It is not guaranteed to happen, but before the recent presidential debate between Biden and Trump the betting market put the implied probability of a Biden victory at around 47%. That has slumped to just over 20% which is actually very similar to the implied probability of a presidential victory for Vice President Kamala Harris from the same betting markets! This probability stood at just 3% before the presidential debate. At a minimum it suggests that investors need to be ready should the election take a dramatic twist.

Steve Barrow, Head of Standard Bank G10 Strategy, said that without seeking to downplay the impact of a Biden withdrawal, it is worth noting at the start that markets might be quite guarded in their response for a number of reasons.

For a start, it is not as if opinion polls suggest that Harris or any other Democratic presidential candidate can do better against Trump than Biden come November 5th. Historians will point out that the last time a vice president took over in this way, in 1968 it did not end well for the Democrats.

Secondly, financial markets seem more wrapped up in the performance of the economy and the outlook for monetary policy than politics. For instance, it is widely thought that a Trump presidency could have significant implications for the economy and monetary policy, but it does not seem that the market wanted to price these in last week in spite of both Biden’s poor debate performance and Trump’s Supreme Court win.

This harks back to remarks we have made before, which are that the vagaries of the US electoral system make it hard to call the outcome of elections even if opinion polls lean in one direction. Trump discovered this in 2016 when he won a shock victory over Hilary Clinton. The market knows this and understandably seems reticent to price too much in ahead of the presidential vote. This seems all the more appropriate this year as there’s still big hurdles for Trump to negotiate, not least the likely criminal trial verdict in September.

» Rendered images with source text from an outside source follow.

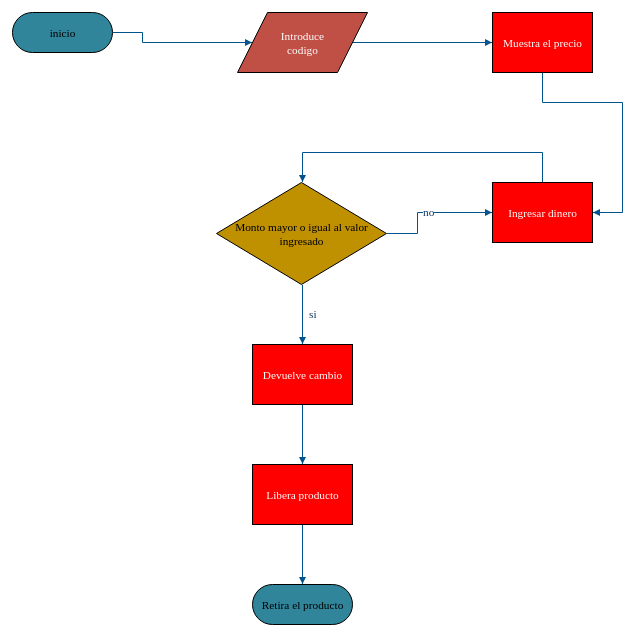
<!DOCTYPE html>
<html lang="es">
<head>
<meta charset="utf-8">
<title>Diagrama de flujo: compra de un producto</title>
<style>
:root {
  --paper: #ffffff;
  --ink: #000000;
  --terminal: #31859b;
  --input: #c05046;
  --process: #ff0000;
  --decision: #bf9000;
  --connector: #00538d;
  --label: #10375c;
}
* { box-sizing: border-box; }
html, body { margin: 0; overflow: hidden; background: var(--paper); }
.flowchart {
  position: relative;
  width: 642px;
  height: 637px;
  overflow: hidden;
  background: var(--paper);
  font: 11.3px/14px "Liberation Serif", "Times New Roman", serif;
  color: var(--ink);
}
.shapes { position: absolute; inset: 0; display: block; }
.connectors { fill: none; stroke: var(--connector); stroke-width: 1; }
.arrowhead { fill: var(--connector); }
.outlined { stroke: var(--ink); stroke-width: 1; }
.node {
  position: absolute;
  display: flex;
  align-items: center;
  justify-content: center;
  text-align: center;
  white-space: nowrap;
}
.terminal, .process { width: 101px; border: 1px solid var(--ink); }
.terminal { height: 41px; border-radius: 21px; background: var(--terminal); }
.process { height: 61px; background: var(--process); color: var(--paper); }
.input { color: var(--paper); }
.start { left: 12px; top: 12px; }
.enter-code { left: 237px; top: 12px; width: 131px; height: 61px; }
.show-price { left: 492px; top: 12px; }
.insert-money { left: 492px; top: 182px; }
.check-amount { left: 216px; top: 182px; width: 171px; height: 103px; }
.give-change { left: 252px; top: 344px; }
.release-product { left: 252px; top: 464px; }
.take-product { left: 252px; top: 584px; }
.branch { position: absolute; color: var(--label); background: var(--paper); }
.branch-no { left: 423px; top: 205px; }
.branch-yes { left: 309px; top: 307px; }
</style>
</head>
<body>
<main class="flowchart">
  <svg class="shapes" width="642" height="637" viewBox="0 0 642 637" aria-hidden="true">
    <defs>
      <marker id="arrow" class="arrowhead" viewBox="0 0 7 8" markerWidth="7" markerHeight="8" refX="7" refY="4" orient="auto" markerUnits="userSpaceOnUse">
        <polygon points="0,0.5 7,4 0,7.5"/>
      </marker>
    </defs>
    <polygon class="outlined" fill="var(--input)" points="267.5,12.5 367.5,12.5 337.5,72.5 237.5,72.5"/>
    <polygon class="outlined" fill="var(--decision)" points="301.5,182.5 386.5,233.5 301.5,284.5 216.5,233.5"/>
    <g class="connectors" marker-end="url(#arrow)">
      <polyline marker-end="url(#arrow)" points="113,32.5 142.5,32.5 142.5,42.5 252,42.5"/>
      <polyline marker-end="url(#arrow)" points="353,42.5 492,42.5"/>
      <polyline marker-end="url(#arrow)" points="542.5,73 542.5,102.5 622.5,102.5 622.5,212.5 593,212.5"/>
      <polyline marker-end="url(#arrow)" points="542.5,182 542.5,152.5 302.5,152.5 302.5,182"/>
      <polyline marker-end="url(#arrow)" points="387,233.5 417.5,233.5 417.5,212.5 492,212.5"/>
      <polyline marker-end="url(#arrow)" points="302.5,285 302.5,344"/>
      <polyline marker-end="url(#arrow)" points="302.5,405 302.5,464"/>
      <polyline marker-end="url(#arrow)" points="302.5,525 302.5,584"/>
    </g>
  </svg>

  <div class="node terminal start">inicio</div>
  <div class="node input enter-code">Introduce<br>codigo</div>
  <div class="node process show-price">Muestra el precio</div>
  <div class="node process insert-money">Ingresar dinero</div>
  <div class="node decision check-amount">Monto mayor o igual al valor<br>ingresado</div>
  <div class="node process give-change">Devuelve cambio</div>
  <div class="node process release-product">Libera producto</div>
  <div class="node terminal take-product">Retira el producto</div>

  <span class="branch branch-no">no</span>
  <span class="branch branch-yes">si</span>
</main>
</body>
</html>
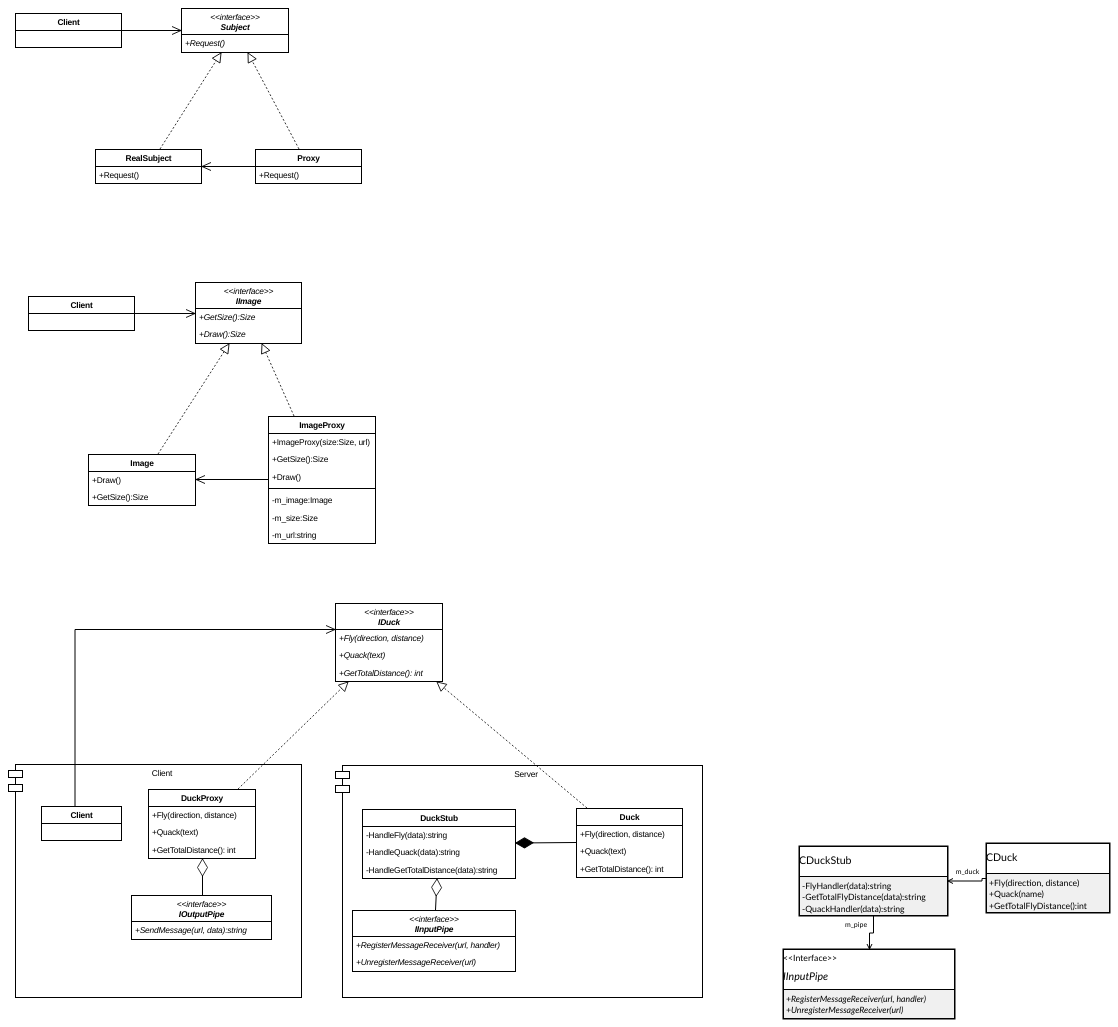
<!DOCTYPE html>
<html lang="en">
<head>
<meta charset="utf-8">
<title>Proxy pattern class diagrams</title>
<style>
:root { --ink: #000; --paper: #fff; --shade: #f0f0f0; }
*, *::before, *::after { box-sizing: border-box; margin: 0; padding: 0; }
body { width: 1118px; height: 1027px; overflow: hidden; background: var(--paper); }
.diagram { position: relative; width: 1118px; height: 1027px; overflow: hidden; color: var(--ink); font: 8.4px/10px "Liberation Sans", Arial, sans-serif; letter-spacing: -.18px; text-rendering: geometricPrecision; }
.diagram > * { position: absolute; left: var(--x); top: var(--y); width: var(--w); height: var(--h); }
.diagram > .connectors { left: 0; top: 0; width: 1118px; height: 1027px; fill: none; stroke: var(--ink); }
.realizes { stroke-dasharray: 2 2; }
.component { border: 1px solid var(--ink); text-align: center; padding: 3px 0 0 7px; }
.component::before, .component::after { content: ""; position: absolute; left: -8px; top: 5px; width: 15px; height: 8px; border: 1px solid var(--ink); background: var(--paper); }
.component::after { top: 19px; }
.class { display: flex; flex-direction: column; border: 1px solid var(--ink); background: var(--paper); white-space: nowrap; }
.class header { flex: none; height: 17px; display: flex; flex-direction: column; align-items: center; justify-content: center; border-bottom: 1px solid var(--ink); }
.class h2 { font-size: 8.4px; line-height: 10px; }
.class ul { list-style: none; }
.class li { height: 17.4px; line-height: 17.4px; padding-left: 3px; }
.class ul + ul { margin-top: 2px; padding-top: 3px; border-top: 1px solid var(--ink); }
.interface header { height: 26px; font-style: italic; }
.interface ul { font-style: italic; }
.shaded { box-shadow: 0 0 0 .5px var(--ink); font: 8.7px/11.4px Lato, Carlito, sans-serif; letter-spacing: 0; }
.shaded header { height: 30px; align-items: flex-start; }
.shaded h2 { font-size: 10.6px; line-height: 13px; font-weight: 400; margin-left: -1px; }
.shaded ul { flex: 1; padding-top: 3px; background: var(--shade); }
.shaded li { height: 11.4px; line-height: 11.4px; padding-left: 2px; }
.shaded.interface header { height: 40px; padding-top: 2px; font-style: normal; justify-content: flex-start; }
.shaded.interface header p { margin-left: -1px; }
.shaded.interface h2 { font-style: italic; margin-top: 8px; }
.role { font: 7px/9px Lato, Carlito, sans-serif; letter-spacing: 0; text-align: center; }
</style>
</head>
<body>
<main class="diagram">
  <section class="component" style="--x:15px;--y:764px;--w:287px;--h:234px">Client</section>
  <section class="component" style="--x:342px;--y:765px;--w:361px;--h:233px">Server</section>

  <svg class="connectors" viewBox="0 0 1118 1027" aria-hidden="true">
    <defs>
      <marker id="triangle" markerUnits="userSpaceOnUse" markerWidth="12" markerHeight="12" refX="10" refY="6" orient="auto"><path d="M10 6 1 1.5V10.5Z" fill="#fff" stroke="#000" stroke-width=".8"/></marker>
      <marker id="arrow" markerUnits="userSpaceOnUse" markerWidth="12" markerHeight="12" refX="10" refY="6" orient="auto"><path d="M1 2 10 6 1 10" fill="none" stroke="#000" stroke-width=".9"/></marker>
      <marker id="small-arrow" markerUnits="userSpaceOnUse" markerWidth="8" markerHeight="8" refX="6" refY="4" orient="auto"><path d="M1 1.5 6 4 1 6.5" fill="none" stroke="#000"/></marker>
      <marker id="aggregate" markerUnits="userSpaceOnUse" markerWidth="20" markerHeight="12" refX="18" refY="6" orient="auto"><path d="M18 6 9.5 1 1 6 9.5 11Z" fill="#fff" stroke="#000" stroke-width=".8"/></marker>
      <marker id="compose" markerUnits="userSpaceOnUse" markerWidth="20" markerHeight="12" refX="18" refY="6" orient="auto"><path d="M18 6 9.5 1 1 6 9.5 11Z" fill="#000"/></marker>
    </defs>
    <path d="M122 30.5H181" marker-end="url(#arrow)"/>
    <path d="M255 166.5H202" marker-end="url(#arrow)"/>
    <path d="M135 313.5H195" marker-end="url(#arrow)"/>
    <path d="M268 479.5H196" marker-end="url(#arrow)"/>
    <path d="M75 806V629.5H335" marker-end="url(#arrow)"/>
    <g class="realizes" stroke-width=".8">
      <path d="M160 149 221 53" marker-end="url(#triangle)"/>
      <path d="M299 149 248 53" marker-end="url(#triangle)"/>
      <path d="M158 454 229 344" marker-end="url(#triangle)"/>
      <path d="M294 416 262 344" marker-end="url(#triangle)"/>
      <path d="M238 789 348 682" marker-end="url(#triangle)"/>
      <path d="M587 808 437 682" marker-end="url(#triangle)"/>
    </g>
    <path d="M202.5 895V859" marker-end="url(#aggregate)"/>
    <path d="M435.5 910 437 879" marker-end="url(#aggregate)"/>
    <path d="M576 842.5 516 843" marker-end="url(#compose)"/>
    <path d="M986 878.5H982V881H948" marker-end="url(#small-arrow)"/>
    <path d="M873.5 916V933H869.5V949" marker-end="url(#small-arrow)"/>
  </svg>

  <article class="class" style="--x:15px;--y:13px;--w:107px;--h:35px"><header><h2>Client</h2></header></article>
  <article class="class interface" style="--x:181px;--y:8px;--w:108px;--h:45px">
    <header><p>&lt;&lt;interface&gt;&gt;</p><h2>Subject</h2></header>
    <ul><li>+Request()</li></ul>
  </article>
  <article class="class" style="--x:95px;--y:149px;--w:107px;--h:35px"><header><h2>RealSubject</h2></header><ul><li>+Request()</li></ul></article>
  <article class="class" style="--x:255px;--y:149px;--w:107px;--h:35px"><header><h2>Proxy</h2></header><ul><li>+Request()</li></ul></article>

  <article class="class" style="--x:28px;--y:296px;--w:107px;--h:35px"><header><h2>Client</h2></header></article>
  <article class="class interface" style="--x:195px;--y:282px;--w:107px;--h:62px">
    <header><p>&lt;&lt;interface&gt;&gt;</p><h2>IImage</h2></header>
    <ul><li>+GetSize():Size</li><li>+Draw():Size</li></ul>
  </article>
  <article class="class" style="--x:88px;--y:454px;--w:108px;--h:52px"><header><h2>Image</h2></header><ul><li>+Draw()</li><li>+GetSize():Size</li></ul></article>
  <article class="class" style="--x:268px;--y:416px;--w:108px;--h:128px">
    <header><h2>ImageProxy</h2></header>
    <ul><li>+ImageProxy(size:Size, url)</li><li>+GetSize():Size</li><li>+Draw()</li></ul>
    <ul><li>-m_image:Image</li><li>-m_size:Size</li><li>-m_url:string</li></ul>
  </article>

  <article class="class interface" style="--x:335px;--y:603px;--w:108px;--h:79px">
    <header><p>&lt;&lt;interface&gt;&gt;</p><h2>IDuck</h2></header>
    <ul><li>+Fly(direction, distance)</li><li>+Quack(text)</li><li>+GetTotalDistance(): int</li></ul>
  </article>
  <article class="class" style="--x:41px;--y:806px;--w:81px;--h:35px"><header><h2>Client</h2></header></article>
  <article class="class" style="--x:148px;--y:789px;--w:108px;--h:70px">
    <header><h2>DuckProxy</h2></header>
    <ul><li>+Fly(direction, distance)</li><li>+Quack(text)</li><li>+GetTotalDistance(): int</li></ul>
  </article>
  <article class="class interface" style="--x:131px;--y:895px;--w:141px;--h:45px">
    <header><p>&lt;&lt;interface&gt;&gt;</p><h2>IOutputPipe</h2></header>
    <ul><li>+SendMessage(url, data):string</li></ul>
  </article>
  <article class="class" style="--x:362px;--y:809px;--w:154px;--h:70px">
    <header><h2>DuckStub</h2></header>
    <ul><li>-HandleFly(data):string</li><li>-HandleQuack(data):string</li><li>-HandleGetTotalDistance(data):string</li></ul>
  </article>
  <article class="class" style="--x:576px;--y:808px;--w:107px;--h:70px">
    <header><h2>Duck</h2></header>
    <ul><li>+Fly(direction, distance)</li><li>+Quack(text)</li><li>+GetTotalDistance(): int</li></ul>
  </article>
  <article class="class interface" style="--x:352px;--y:910px;--w:164px;--h:62px">
    <header><p>&lt;&lt;interface&gt;&gt;</p><h2>IInputPipe</h2></header>
    <ul><li>+RegisterMessageReceiver(url, handler)</li><li>+UnregisterMessageReceiver(url)</li></ul>
  </article>

  <article class="class shaded" style="--x:799px;--y:846px;--w:149px;--h:70px">
    <header><h2>CDuckStub</h2></header>
    <ul><li>-FlyHandler(data):string</li><li>-GetTotalFlyDistance(data):string</li><li>-QuackHandler(data):string</li></ul>
  </article>
  <article class="class shaded" style="--x:986px;--y:843px;--w:124px;--h:70px">
    <header><h2>CDuck</h2></header>
    <ul><li>+Fly(direction, distance)</li><li>+Quack(name)</li><li>+GetTotalFlyDistance():int</li></ul>
  </article>
  <article class="class interface shaded" style="--x:783px;--y:949px;--w:172px;--h:70px">
    <header><p>&lt;&lt;Interface&gt;&gt;</p><h2>IInputPipe</h2></header>
    <ul><li>+RegisterMessageReceiver(url, handler)</li><li>+UnregisterMessageReceiver(url)</li></ul>
  </article>
  <span class="role" style="--x:953px;--y:868px;--w:29px;--h:9px">m_duck</span>
  <span class="role" style="--x:842px;--y:921px;--w:28px;--h:9px">m_pipe</span>
</main>
</body>
</html>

It suggests to us that, while a Biden withdrawal would be a seismic shock, the initial response, at least, might be limit ed. And even over time, as the new Democratic candidate sees his or her polling levels fully reflect their entrance into the race, the market might be reticent to react until the election itself. The upshot is that if a Biden withdrawal really does lift the probability of a Democratic victory the market reaction is likely to occur after the election result has been announced, not before.

>> Major currencies could be more volatile around election time

However, that observation might not be a great deal of help to those who have US dollar transactions to undertake that fall due after November 5th and have to decide today whether to hedge these payments or receivables, or not. For those that have such questions to answer, we believe that US political developments increase the odds that the US dollar will stay relatively becalmed after the election with a modest bias towards weakness. This is based on the assumption that Biden pulls out, that Harris becomes the candidate and defeats Trump on November 5th.

“Now we accept that these are all difficult calls to make. The first is made on the basis that this trickle of calls from within the Democratic Party is likely to develop into a flood. We’ve seen this happen in other countries, particularly the UK, where murmurings of dissatisfaction with leaders usually rise to a crescendo rather than drift away. We suspect that Harris would take over the candidacy in this case because she would inherit Biden’s campaign funds and the Democrats would desperately need to avoid a nasty fight for the nomination at the convention, as this is arguably what did for the Democrats back in 1968 when Lyndon Johnson stepped aside,” said Steve Barrow.

Our third conclusion, that a different candidate could defeat Trump is based partly on the fact that the current contest seems to be a race between two relatively unpopular candidates that have low approval ratings. If Harris, or another candidate shows an ability to rise above this quagmire then their chances of a November 5th win might be greater than those of Biden right now.